Required action:
Scan the data below and copy each line where "stop" occurs.
= Beginning of Section =
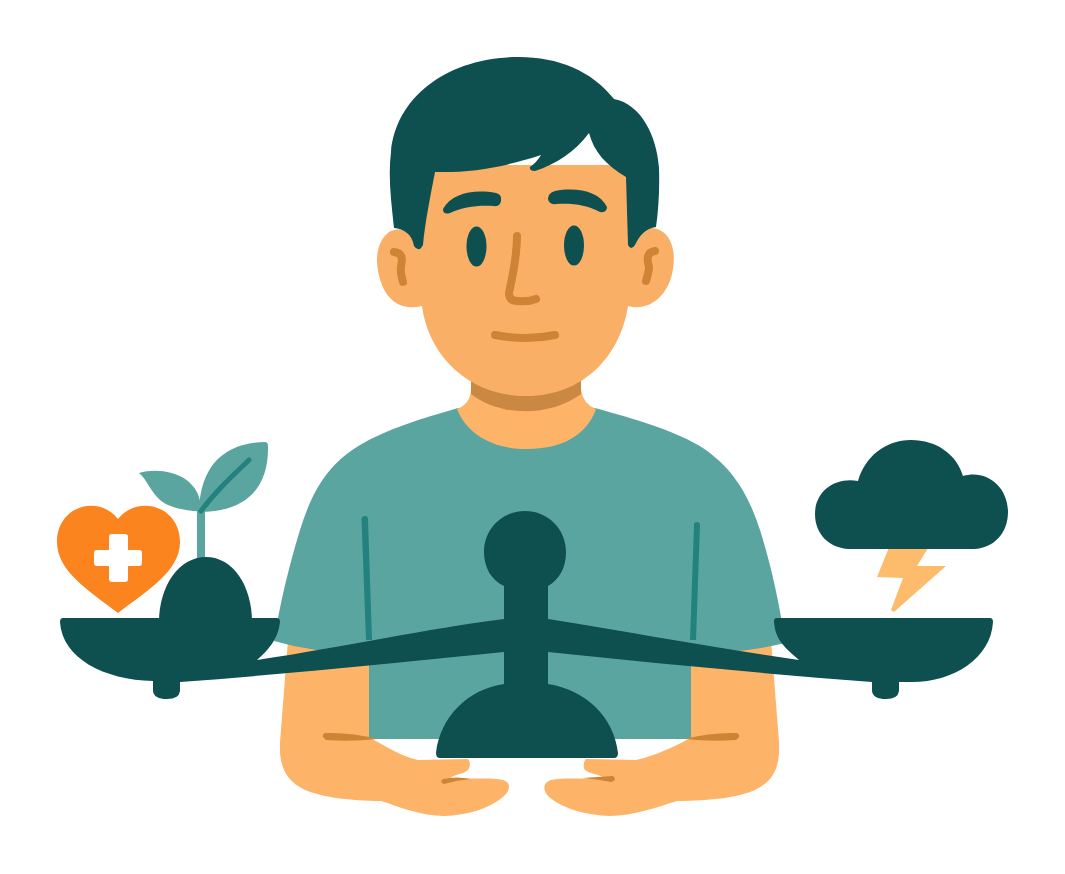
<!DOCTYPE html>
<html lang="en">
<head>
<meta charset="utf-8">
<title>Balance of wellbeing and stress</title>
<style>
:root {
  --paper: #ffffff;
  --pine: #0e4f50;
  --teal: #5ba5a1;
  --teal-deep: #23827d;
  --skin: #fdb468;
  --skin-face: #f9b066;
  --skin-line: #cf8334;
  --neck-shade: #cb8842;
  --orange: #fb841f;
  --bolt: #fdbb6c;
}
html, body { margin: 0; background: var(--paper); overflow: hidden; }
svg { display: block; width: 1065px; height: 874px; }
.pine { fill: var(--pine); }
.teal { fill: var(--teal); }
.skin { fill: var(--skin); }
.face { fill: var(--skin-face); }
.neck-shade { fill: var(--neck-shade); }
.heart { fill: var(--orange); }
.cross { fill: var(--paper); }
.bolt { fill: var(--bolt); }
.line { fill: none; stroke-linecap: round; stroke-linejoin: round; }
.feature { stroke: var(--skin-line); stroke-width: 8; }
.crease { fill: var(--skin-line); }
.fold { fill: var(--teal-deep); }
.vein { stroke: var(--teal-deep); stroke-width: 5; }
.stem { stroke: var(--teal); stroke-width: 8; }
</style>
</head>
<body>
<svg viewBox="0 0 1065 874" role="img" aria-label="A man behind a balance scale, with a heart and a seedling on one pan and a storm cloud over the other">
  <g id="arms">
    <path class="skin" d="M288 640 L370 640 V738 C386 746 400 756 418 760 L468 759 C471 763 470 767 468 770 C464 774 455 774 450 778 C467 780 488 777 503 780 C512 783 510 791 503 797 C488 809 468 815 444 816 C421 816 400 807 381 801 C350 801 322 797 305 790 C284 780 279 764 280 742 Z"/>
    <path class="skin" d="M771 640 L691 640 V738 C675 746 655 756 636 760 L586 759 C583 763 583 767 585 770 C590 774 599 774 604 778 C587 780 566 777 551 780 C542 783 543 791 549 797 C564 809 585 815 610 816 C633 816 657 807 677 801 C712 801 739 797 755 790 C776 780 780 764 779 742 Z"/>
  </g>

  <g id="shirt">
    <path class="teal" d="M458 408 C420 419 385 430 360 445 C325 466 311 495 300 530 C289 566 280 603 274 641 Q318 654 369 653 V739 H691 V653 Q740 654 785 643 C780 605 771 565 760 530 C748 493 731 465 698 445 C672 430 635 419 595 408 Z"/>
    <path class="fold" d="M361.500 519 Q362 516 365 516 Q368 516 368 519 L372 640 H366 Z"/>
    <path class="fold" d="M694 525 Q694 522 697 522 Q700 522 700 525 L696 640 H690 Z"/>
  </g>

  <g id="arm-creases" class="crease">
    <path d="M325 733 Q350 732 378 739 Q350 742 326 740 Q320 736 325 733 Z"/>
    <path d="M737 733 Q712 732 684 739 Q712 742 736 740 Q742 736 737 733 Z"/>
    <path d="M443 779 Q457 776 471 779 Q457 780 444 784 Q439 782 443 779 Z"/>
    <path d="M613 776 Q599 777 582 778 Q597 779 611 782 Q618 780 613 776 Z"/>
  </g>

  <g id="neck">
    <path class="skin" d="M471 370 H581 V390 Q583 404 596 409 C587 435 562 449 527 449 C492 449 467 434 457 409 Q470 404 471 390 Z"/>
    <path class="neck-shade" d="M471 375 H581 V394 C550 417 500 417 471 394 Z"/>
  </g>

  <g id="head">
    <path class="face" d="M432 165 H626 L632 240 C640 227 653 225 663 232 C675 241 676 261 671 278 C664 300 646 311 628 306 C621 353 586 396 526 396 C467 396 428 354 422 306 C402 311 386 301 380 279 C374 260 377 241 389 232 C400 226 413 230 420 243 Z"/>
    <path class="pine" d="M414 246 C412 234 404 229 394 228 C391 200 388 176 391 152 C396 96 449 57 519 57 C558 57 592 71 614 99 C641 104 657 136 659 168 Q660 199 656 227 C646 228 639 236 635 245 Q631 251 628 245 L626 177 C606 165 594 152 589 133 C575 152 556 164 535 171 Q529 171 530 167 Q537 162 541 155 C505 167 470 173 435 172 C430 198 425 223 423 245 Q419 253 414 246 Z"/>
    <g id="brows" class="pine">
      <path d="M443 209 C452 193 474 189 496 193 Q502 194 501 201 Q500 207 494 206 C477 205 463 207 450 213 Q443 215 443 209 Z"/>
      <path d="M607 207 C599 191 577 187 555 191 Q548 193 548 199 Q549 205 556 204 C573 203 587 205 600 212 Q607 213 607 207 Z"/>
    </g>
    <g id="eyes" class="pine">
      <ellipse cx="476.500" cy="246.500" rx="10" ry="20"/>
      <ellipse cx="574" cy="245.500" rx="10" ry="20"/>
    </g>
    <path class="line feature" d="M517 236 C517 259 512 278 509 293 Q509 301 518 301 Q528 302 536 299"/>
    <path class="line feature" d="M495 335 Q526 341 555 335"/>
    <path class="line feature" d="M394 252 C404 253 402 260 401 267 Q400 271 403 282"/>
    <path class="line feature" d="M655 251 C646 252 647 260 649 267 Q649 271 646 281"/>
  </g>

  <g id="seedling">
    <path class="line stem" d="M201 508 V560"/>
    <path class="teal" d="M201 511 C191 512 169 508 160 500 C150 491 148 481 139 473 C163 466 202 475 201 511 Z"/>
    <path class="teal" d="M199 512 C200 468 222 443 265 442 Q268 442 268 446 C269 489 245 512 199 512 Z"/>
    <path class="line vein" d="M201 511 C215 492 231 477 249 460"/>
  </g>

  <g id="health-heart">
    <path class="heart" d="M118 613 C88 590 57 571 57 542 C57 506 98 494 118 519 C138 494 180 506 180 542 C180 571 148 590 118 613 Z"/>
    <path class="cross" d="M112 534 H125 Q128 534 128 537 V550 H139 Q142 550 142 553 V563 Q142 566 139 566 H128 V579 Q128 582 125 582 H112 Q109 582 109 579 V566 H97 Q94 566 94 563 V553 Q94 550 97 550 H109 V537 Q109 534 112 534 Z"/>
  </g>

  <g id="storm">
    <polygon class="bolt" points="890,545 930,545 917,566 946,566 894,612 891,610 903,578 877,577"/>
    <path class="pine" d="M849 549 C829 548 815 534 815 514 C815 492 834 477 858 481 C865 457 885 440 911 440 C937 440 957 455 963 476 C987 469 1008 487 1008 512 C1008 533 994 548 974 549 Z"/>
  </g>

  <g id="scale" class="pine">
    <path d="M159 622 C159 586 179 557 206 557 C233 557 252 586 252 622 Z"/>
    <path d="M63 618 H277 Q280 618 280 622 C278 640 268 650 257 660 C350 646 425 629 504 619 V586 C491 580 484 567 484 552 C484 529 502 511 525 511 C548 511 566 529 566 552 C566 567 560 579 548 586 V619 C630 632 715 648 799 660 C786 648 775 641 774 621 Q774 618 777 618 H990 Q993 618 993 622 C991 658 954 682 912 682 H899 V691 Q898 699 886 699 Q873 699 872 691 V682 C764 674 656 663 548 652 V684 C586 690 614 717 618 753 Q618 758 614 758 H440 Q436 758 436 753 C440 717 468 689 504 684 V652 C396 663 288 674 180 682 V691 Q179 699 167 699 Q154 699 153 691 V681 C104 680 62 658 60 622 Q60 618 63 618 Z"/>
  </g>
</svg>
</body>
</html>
= End of Section =
= Beginning of Section =
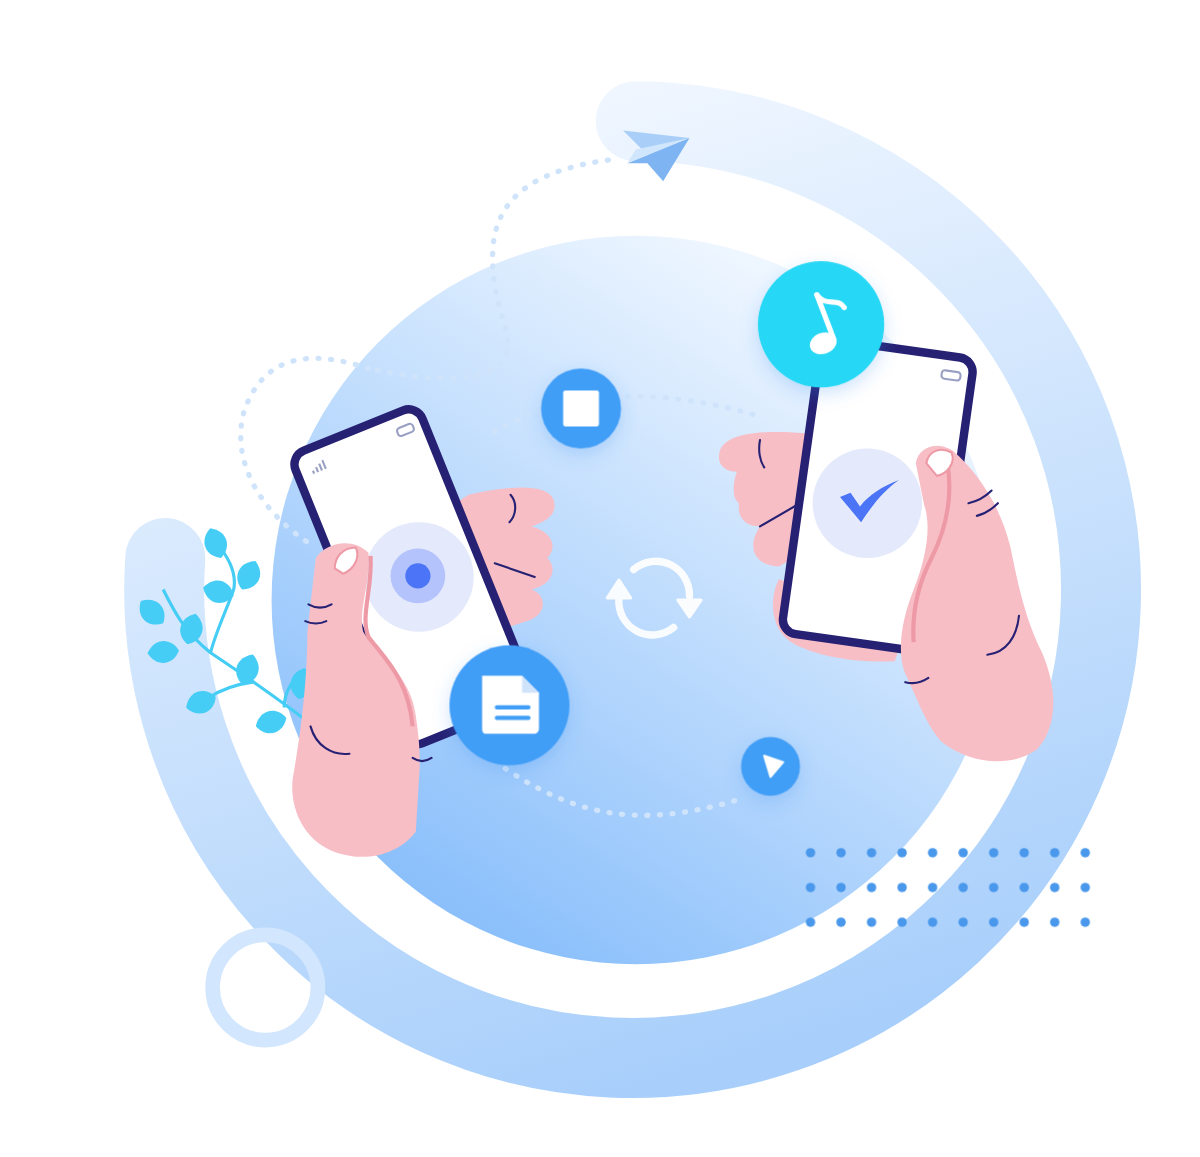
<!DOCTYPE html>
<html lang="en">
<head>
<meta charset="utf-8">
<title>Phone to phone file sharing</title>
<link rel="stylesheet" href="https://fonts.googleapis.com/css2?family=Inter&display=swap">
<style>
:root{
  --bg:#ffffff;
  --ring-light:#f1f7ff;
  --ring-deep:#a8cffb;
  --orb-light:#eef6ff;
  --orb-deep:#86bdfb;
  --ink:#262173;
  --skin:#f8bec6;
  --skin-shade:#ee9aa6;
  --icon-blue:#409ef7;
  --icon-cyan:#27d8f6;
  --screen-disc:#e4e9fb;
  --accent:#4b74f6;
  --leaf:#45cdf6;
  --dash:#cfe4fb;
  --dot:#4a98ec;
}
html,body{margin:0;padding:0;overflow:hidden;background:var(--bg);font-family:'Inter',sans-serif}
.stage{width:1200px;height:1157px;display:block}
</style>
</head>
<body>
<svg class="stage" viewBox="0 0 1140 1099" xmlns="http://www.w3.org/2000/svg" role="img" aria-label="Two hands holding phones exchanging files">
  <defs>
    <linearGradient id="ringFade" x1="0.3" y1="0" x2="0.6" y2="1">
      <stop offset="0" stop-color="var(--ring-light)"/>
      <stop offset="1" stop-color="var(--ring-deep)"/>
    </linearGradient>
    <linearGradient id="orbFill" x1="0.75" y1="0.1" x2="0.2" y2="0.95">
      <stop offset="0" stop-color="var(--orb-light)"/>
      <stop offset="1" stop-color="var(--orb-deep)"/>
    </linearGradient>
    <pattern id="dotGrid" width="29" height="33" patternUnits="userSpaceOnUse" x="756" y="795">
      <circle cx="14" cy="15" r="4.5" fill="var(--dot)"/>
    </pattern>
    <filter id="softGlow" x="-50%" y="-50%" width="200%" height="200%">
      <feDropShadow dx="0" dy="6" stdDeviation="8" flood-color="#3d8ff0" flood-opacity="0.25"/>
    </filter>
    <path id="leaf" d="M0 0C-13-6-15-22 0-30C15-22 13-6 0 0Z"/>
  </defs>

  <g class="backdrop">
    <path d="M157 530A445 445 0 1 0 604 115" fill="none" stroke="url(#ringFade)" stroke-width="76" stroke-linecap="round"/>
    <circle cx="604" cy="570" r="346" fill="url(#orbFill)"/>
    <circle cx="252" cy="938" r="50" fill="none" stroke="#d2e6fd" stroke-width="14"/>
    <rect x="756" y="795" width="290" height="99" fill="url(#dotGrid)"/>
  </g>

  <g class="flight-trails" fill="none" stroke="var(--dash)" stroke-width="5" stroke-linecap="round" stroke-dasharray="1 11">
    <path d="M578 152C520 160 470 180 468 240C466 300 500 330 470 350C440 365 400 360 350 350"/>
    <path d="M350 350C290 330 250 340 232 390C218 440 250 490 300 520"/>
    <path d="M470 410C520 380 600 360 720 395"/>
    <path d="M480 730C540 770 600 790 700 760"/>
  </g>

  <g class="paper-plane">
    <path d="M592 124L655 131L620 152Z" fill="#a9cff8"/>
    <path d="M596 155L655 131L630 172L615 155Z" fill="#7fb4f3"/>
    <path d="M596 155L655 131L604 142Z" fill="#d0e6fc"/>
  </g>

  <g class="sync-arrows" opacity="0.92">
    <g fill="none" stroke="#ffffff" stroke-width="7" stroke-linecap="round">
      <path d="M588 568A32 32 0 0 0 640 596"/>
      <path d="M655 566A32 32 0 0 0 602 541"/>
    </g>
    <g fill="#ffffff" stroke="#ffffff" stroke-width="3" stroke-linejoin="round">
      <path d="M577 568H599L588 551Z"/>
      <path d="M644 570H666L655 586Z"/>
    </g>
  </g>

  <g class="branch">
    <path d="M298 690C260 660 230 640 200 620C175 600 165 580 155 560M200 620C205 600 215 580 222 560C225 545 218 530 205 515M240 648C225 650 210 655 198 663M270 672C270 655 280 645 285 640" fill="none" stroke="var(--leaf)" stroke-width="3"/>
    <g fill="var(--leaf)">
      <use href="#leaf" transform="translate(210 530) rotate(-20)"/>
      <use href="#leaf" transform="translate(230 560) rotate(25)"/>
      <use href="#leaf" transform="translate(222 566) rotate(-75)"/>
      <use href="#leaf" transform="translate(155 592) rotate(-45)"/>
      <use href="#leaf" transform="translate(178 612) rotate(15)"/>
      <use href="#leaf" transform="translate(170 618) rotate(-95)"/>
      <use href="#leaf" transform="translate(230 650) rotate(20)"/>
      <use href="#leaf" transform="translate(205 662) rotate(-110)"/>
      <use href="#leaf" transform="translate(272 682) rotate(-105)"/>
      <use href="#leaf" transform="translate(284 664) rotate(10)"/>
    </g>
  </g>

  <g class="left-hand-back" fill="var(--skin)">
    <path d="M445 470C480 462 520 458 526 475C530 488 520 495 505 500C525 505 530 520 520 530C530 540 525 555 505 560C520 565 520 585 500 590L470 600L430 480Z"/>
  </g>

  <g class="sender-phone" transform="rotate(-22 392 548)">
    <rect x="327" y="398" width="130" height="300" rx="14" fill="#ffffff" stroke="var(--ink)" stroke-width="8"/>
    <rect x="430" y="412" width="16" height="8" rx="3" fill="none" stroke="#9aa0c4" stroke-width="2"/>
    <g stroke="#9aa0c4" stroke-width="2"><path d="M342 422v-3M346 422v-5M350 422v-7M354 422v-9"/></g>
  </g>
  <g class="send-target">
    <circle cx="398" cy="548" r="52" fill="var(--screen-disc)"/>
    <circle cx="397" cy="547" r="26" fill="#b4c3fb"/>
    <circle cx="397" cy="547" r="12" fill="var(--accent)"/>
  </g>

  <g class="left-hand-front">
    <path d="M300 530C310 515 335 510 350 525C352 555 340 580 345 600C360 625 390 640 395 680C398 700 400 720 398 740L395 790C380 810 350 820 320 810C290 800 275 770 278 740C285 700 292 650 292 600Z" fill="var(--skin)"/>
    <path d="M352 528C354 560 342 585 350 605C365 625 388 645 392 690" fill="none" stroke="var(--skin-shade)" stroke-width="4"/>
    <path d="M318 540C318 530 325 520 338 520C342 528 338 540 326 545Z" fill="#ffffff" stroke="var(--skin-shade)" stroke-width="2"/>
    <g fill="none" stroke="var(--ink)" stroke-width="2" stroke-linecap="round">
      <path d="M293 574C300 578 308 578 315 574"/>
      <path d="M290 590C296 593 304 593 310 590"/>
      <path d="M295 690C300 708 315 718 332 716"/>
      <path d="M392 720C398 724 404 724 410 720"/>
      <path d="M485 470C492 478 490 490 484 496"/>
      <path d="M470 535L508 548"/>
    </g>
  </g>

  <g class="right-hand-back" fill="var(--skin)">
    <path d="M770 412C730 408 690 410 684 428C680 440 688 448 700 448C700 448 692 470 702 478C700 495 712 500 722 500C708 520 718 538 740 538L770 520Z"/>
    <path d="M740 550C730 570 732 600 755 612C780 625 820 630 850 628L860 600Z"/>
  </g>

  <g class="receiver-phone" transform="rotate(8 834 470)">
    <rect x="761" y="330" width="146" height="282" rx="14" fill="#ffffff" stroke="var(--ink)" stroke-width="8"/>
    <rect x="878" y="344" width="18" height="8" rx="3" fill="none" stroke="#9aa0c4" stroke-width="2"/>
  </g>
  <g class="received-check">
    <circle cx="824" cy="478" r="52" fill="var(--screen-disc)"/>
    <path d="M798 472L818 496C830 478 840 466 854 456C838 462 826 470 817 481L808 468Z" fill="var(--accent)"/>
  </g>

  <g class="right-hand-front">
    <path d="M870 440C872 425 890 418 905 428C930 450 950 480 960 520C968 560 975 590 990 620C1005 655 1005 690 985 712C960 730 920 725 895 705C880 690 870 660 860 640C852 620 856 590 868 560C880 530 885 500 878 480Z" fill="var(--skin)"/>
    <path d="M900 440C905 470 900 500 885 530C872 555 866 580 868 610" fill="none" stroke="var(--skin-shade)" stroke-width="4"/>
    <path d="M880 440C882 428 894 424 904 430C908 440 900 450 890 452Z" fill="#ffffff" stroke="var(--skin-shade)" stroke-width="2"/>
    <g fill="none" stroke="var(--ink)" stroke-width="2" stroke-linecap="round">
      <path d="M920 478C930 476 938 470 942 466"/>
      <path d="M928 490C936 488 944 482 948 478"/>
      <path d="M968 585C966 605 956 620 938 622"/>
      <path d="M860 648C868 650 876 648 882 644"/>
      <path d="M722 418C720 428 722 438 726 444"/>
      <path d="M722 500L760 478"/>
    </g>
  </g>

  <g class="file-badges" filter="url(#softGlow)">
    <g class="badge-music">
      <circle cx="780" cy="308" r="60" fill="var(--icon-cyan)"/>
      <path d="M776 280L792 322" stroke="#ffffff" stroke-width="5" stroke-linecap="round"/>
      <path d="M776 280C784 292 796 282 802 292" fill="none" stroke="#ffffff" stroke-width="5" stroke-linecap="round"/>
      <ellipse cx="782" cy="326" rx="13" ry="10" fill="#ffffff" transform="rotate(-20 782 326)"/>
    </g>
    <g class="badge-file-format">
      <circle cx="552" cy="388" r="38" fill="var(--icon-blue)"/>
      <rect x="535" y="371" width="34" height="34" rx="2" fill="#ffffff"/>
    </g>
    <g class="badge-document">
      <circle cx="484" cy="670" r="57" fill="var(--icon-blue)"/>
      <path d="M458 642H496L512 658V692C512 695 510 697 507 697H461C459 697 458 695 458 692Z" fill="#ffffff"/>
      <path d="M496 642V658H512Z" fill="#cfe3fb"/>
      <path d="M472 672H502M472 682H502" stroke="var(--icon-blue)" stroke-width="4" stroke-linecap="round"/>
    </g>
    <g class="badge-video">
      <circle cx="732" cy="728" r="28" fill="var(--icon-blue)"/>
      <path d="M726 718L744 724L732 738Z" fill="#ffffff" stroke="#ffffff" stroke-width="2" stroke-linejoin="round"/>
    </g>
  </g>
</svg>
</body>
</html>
= End of Section =
Output for this exercise:
      <stop offset="0" stop-color="var(--ring-light)"/>
      <stop offset="1" stop-color="var(--ring-deep)"/>
      <stop offset="0" stop-color="var(--orb-light)"/>
      <stop offset="1" stop-color="var(--orb-deep)"/>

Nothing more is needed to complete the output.